To do
In the entries that follow, find the word "yellow" and report each line it is on.

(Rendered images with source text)
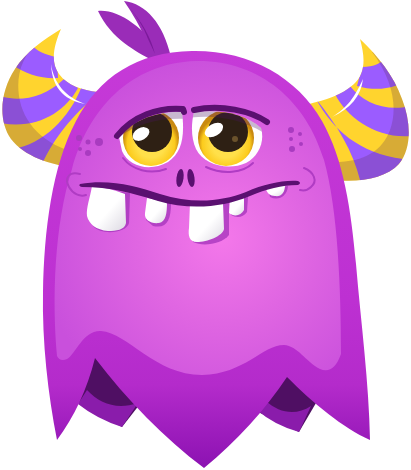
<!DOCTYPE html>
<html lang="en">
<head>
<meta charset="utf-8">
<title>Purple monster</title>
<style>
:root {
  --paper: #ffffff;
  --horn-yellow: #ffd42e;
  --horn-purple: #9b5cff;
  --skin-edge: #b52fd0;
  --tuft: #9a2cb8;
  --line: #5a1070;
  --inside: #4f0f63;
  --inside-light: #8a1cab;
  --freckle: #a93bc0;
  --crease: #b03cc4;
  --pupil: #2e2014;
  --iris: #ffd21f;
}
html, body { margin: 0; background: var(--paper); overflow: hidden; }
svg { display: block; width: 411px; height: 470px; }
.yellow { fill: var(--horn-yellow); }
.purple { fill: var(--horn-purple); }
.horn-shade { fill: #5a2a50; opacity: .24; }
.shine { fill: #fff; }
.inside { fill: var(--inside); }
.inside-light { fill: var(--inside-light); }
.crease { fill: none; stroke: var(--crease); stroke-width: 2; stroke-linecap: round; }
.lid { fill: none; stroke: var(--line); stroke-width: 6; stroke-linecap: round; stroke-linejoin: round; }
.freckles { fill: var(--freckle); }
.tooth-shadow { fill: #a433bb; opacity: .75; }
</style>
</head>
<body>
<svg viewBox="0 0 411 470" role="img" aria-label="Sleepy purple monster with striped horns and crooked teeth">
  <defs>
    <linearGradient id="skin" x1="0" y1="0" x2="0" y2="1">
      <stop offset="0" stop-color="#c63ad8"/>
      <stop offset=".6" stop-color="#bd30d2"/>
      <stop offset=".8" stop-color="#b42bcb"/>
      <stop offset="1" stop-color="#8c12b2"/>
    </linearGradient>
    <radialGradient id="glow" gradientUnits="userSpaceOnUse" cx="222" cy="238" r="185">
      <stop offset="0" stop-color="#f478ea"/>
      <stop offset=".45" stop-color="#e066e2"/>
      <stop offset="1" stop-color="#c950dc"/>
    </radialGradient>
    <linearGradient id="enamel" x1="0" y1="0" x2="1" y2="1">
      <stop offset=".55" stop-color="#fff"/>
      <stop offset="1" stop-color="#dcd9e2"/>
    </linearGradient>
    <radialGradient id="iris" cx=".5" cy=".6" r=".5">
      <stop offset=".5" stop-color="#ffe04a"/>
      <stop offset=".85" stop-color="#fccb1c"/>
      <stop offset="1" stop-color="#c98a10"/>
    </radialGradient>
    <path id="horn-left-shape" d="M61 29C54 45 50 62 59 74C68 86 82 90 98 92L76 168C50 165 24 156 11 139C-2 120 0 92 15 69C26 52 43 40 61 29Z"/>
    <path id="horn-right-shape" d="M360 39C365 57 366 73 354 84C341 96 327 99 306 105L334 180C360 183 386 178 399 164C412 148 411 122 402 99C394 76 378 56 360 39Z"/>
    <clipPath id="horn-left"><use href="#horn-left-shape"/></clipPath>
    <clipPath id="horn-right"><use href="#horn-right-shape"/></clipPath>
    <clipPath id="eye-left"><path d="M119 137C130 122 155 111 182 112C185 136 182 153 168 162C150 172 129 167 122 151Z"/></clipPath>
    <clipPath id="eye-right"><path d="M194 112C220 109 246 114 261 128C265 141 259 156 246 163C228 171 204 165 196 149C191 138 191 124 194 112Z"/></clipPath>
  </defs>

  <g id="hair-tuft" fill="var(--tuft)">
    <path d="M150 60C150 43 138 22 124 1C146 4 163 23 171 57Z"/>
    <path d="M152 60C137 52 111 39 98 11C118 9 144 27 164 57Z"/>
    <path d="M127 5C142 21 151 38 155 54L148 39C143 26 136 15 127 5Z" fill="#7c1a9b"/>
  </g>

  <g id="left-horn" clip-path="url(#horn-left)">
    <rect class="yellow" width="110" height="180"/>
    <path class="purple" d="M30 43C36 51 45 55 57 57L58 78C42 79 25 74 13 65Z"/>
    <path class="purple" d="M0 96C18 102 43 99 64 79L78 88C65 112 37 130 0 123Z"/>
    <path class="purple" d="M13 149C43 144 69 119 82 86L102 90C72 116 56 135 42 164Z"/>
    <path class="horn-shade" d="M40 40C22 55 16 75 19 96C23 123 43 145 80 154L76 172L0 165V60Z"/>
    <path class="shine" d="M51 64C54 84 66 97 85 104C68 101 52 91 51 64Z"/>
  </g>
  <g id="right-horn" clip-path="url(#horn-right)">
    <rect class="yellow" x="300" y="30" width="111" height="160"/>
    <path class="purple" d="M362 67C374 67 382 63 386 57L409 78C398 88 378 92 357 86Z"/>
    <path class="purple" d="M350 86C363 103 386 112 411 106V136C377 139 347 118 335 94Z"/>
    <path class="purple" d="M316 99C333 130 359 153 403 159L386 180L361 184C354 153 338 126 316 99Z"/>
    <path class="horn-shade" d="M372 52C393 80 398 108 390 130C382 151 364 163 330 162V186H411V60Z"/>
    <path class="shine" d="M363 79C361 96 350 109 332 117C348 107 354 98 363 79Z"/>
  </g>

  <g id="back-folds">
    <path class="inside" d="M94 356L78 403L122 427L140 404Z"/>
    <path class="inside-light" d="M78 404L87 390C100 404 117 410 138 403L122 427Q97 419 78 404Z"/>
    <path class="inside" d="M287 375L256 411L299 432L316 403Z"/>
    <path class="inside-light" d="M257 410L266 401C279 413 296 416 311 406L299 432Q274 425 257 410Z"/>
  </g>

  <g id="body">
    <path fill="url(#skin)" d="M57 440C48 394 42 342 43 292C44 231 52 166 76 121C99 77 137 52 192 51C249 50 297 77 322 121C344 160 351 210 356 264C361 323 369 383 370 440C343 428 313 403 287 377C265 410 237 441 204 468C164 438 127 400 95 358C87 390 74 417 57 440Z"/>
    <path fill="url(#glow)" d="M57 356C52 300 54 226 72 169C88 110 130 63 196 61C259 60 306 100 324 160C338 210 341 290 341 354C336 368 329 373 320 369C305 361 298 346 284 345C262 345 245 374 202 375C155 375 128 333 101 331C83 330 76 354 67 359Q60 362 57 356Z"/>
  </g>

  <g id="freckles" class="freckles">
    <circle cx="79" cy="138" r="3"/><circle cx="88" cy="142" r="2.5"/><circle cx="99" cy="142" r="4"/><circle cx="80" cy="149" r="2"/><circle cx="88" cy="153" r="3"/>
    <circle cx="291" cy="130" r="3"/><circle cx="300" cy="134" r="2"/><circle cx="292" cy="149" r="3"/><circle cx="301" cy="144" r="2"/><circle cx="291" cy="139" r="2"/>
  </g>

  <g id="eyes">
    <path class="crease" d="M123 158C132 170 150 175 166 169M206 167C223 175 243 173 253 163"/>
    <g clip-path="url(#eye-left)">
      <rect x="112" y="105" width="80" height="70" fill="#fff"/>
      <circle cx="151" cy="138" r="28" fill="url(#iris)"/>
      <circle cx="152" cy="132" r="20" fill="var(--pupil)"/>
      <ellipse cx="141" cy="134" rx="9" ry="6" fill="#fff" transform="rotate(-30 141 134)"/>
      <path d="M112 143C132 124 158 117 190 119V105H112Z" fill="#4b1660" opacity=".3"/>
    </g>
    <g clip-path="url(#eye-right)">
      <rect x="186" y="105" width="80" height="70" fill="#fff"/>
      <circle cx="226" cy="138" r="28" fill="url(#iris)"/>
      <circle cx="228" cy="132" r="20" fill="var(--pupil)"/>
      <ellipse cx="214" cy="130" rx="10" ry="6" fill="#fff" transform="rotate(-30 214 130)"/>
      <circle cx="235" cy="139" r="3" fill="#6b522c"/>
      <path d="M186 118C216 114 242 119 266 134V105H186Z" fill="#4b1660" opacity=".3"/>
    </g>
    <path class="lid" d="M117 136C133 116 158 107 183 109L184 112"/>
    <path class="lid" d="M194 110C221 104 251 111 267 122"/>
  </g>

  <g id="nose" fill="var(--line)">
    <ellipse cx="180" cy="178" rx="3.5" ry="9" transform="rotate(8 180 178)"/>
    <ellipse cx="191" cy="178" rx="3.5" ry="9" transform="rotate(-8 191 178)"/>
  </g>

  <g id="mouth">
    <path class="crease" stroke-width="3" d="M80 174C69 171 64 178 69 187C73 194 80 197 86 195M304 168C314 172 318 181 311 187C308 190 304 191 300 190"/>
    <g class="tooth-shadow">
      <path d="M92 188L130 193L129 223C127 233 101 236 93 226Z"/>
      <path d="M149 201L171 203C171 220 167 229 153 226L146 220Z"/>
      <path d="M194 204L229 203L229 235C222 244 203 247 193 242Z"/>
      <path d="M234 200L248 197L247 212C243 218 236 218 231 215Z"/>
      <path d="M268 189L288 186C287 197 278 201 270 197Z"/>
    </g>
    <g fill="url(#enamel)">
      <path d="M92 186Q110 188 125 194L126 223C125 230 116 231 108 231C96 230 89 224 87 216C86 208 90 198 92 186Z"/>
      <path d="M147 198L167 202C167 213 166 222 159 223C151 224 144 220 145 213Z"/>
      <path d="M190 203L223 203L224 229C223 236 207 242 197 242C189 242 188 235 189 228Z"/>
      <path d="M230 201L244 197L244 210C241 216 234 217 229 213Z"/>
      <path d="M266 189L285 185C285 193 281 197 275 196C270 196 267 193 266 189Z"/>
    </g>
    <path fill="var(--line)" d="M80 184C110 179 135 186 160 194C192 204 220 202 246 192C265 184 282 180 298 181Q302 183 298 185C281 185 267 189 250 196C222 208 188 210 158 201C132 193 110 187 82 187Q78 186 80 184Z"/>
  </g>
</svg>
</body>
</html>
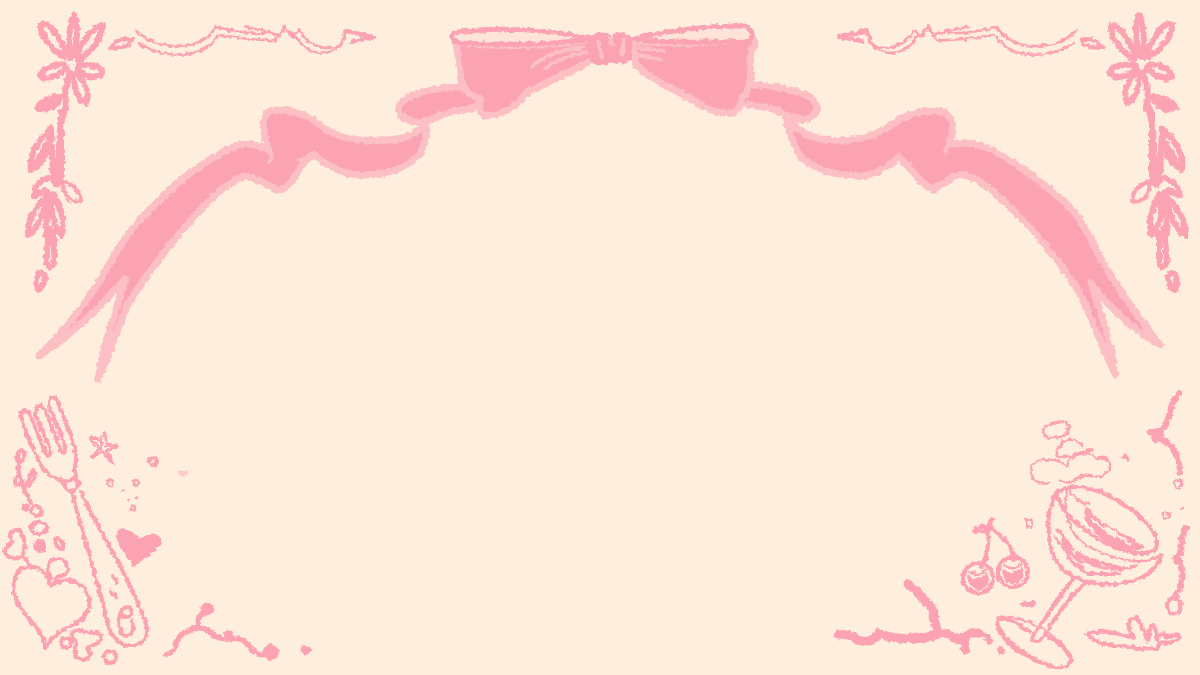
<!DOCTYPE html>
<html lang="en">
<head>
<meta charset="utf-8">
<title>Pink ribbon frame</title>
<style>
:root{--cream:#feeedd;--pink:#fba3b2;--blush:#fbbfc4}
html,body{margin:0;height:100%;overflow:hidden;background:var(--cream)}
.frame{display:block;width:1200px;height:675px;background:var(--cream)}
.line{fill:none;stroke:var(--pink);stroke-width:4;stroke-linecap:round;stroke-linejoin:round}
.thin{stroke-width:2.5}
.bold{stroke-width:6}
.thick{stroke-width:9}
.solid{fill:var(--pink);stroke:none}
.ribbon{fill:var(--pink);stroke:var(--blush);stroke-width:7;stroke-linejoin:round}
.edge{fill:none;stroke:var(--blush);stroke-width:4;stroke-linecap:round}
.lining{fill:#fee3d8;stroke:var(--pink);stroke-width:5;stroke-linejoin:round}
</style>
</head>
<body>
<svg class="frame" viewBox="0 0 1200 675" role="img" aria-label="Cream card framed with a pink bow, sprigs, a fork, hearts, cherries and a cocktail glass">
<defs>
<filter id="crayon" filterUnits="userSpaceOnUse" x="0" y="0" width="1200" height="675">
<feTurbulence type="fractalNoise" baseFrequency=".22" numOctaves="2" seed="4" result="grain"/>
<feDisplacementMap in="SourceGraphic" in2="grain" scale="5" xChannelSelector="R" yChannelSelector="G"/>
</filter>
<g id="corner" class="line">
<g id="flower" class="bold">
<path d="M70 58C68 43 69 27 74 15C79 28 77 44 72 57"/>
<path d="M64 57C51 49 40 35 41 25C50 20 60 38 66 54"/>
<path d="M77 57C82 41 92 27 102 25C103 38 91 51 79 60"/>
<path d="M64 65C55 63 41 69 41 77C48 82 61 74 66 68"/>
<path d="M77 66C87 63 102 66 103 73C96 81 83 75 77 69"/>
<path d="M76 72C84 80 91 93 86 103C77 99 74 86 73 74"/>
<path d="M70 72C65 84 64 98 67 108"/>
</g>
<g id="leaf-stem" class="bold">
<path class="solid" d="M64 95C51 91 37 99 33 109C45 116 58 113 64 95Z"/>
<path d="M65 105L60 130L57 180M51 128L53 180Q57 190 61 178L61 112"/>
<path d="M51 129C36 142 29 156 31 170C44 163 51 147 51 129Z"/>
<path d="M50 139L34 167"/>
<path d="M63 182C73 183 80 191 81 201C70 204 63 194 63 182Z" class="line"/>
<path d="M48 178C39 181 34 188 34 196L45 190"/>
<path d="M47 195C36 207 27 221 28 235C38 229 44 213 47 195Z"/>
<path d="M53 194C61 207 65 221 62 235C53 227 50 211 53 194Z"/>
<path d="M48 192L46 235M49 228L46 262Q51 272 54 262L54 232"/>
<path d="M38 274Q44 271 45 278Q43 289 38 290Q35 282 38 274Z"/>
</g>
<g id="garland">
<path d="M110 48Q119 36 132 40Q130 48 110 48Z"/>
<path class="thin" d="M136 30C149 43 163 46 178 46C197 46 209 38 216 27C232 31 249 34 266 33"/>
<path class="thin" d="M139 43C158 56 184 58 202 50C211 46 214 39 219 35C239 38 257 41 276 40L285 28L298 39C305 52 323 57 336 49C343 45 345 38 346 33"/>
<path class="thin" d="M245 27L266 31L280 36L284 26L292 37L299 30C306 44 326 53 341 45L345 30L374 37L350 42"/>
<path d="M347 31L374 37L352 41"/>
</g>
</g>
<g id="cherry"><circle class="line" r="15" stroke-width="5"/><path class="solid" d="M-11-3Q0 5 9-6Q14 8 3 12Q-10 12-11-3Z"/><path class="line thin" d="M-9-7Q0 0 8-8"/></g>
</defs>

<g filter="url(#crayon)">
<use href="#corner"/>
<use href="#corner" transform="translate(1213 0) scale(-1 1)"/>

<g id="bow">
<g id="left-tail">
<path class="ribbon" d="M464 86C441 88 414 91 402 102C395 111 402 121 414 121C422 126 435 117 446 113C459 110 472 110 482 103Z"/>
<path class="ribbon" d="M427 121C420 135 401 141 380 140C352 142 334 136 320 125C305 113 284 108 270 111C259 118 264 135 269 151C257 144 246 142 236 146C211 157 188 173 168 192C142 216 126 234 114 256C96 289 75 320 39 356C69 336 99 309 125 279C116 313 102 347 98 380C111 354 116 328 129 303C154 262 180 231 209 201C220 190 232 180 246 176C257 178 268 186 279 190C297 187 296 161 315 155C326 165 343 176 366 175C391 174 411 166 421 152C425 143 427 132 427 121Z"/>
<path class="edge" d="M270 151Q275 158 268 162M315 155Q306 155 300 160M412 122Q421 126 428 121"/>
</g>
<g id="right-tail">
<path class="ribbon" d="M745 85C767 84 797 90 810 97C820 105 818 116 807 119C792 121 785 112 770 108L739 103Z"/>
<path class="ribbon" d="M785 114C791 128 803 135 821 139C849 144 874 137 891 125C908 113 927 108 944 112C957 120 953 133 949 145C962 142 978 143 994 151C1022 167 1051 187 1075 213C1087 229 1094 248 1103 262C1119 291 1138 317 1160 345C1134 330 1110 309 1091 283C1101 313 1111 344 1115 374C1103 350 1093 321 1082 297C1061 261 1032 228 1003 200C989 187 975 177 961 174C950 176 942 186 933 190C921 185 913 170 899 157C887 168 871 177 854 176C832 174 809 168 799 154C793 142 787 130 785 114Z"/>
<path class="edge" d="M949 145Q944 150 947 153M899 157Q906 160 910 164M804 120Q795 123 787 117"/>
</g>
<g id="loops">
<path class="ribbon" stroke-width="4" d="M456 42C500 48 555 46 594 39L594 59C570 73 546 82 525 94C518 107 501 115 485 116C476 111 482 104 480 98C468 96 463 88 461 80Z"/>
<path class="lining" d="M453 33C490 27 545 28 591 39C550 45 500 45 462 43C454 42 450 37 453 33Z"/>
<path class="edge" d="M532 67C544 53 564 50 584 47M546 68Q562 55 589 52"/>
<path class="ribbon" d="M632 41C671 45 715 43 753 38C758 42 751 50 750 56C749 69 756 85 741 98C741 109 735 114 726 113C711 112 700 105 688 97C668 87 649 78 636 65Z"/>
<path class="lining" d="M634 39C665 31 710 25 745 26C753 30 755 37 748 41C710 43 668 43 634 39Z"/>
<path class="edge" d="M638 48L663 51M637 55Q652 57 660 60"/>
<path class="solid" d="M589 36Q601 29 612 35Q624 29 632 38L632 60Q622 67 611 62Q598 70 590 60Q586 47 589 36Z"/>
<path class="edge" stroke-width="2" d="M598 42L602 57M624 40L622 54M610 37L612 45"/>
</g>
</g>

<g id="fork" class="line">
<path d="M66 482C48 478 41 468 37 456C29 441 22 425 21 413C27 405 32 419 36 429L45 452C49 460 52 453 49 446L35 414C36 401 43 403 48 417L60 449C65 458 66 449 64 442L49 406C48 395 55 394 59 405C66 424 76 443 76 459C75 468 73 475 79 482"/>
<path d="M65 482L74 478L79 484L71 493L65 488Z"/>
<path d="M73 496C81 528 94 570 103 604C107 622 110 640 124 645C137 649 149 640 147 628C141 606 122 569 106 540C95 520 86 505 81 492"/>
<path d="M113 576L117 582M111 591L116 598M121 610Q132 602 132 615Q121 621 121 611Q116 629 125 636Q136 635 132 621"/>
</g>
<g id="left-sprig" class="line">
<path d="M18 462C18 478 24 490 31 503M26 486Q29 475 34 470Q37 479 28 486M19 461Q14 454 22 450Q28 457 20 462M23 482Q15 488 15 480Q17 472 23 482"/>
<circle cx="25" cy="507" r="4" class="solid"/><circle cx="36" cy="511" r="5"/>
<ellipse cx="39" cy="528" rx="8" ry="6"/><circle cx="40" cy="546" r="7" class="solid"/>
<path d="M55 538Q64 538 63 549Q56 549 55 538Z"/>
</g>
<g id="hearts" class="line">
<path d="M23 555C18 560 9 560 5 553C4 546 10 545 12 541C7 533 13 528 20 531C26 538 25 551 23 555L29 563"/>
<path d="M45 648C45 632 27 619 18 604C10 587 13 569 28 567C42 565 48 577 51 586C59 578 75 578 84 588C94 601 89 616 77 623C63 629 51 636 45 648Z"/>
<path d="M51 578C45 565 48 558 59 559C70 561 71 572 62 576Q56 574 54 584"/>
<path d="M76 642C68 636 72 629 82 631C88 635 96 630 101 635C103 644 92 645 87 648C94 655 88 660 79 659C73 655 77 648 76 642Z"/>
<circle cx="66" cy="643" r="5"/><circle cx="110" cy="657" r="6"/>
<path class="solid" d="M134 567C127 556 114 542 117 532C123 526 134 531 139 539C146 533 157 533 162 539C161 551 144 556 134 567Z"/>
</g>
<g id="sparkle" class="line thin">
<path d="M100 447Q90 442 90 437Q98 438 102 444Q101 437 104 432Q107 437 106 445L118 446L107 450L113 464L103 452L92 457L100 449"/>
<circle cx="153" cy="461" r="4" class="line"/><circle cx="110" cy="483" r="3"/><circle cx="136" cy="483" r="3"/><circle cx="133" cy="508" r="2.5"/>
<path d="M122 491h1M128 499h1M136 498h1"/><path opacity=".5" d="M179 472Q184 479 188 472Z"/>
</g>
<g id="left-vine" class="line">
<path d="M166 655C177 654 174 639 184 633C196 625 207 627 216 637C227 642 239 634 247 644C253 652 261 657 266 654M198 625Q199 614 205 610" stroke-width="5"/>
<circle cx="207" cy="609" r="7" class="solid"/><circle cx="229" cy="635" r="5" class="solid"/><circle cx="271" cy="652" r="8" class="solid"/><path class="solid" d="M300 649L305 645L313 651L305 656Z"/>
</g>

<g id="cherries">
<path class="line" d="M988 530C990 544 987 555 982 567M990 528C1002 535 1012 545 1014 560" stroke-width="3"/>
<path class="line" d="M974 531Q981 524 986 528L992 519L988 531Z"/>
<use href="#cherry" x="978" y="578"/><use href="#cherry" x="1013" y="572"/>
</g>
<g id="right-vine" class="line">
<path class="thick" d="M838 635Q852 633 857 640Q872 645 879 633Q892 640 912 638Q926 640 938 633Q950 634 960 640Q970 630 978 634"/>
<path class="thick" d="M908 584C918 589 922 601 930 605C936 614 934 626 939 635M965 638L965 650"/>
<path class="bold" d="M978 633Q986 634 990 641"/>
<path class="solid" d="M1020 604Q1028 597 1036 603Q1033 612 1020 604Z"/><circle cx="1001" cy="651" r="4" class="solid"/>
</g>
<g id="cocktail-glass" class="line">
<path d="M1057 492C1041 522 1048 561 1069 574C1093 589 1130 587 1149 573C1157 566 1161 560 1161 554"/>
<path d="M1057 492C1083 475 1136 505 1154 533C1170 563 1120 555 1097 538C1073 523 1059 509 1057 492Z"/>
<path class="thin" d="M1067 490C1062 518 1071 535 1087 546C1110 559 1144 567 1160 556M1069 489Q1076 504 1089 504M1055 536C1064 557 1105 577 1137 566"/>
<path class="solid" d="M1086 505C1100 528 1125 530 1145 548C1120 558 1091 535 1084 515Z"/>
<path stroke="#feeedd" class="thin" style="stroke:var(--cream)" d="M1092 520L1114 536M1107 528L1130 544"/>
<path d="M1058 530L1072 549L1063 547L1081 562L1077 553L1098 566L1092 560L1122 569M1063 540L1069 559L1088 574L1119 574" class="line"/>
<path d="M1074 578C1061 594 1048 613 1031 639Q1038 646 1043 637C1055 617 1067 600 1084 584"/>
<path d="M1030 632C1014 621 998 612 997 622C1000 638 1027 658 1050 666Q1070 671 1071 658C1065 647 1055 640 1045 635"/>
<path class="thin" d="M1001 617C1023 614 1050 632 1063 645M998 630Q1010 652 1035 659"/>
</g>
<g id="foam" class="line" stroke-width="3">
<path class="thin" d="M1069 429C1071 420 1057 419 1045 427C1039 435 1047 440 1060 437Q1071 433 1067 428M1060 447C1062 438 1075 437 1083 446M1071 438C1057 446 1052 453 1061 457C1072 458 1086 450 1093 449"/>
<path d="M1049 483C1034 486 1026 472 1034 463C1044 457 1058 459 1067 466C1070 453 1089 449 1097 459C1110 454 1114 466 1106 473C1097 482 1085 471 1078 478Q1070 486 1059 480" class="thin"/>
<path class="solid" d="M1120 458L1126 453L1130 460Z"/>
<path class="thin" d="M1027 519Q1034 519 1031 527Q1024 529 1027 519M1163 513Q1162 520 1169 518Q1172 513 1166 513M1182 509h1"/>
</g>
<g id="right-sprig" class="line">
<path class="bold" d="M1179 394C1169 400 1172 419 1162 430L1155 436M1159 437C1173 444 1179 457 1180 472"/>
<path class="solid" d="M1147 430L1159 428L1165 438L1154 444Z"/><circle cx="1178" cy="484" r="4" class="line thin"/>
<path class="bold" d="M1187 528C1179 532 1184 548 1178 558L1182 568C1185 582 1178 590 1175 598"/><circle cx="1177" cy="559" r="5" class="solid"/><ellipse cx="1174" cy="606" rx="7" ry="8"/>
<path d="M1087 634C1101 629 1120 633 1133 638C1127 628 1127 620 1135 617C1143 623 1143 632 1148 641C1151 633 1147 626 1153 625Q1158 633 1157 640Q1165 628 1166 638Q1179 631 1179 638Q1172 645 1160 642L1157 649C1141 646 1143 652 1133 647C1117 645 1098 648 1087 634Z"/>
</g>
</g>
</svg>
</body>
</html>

Answer for this exercise
  --horn-yellow: #ffd42e;
.yellow { fill: var(--horn-yellow); }
    <rect class="yellow" width="110" height="180"/>
    <rect class="yellow" x="300" y="30" width="111" height="160"/>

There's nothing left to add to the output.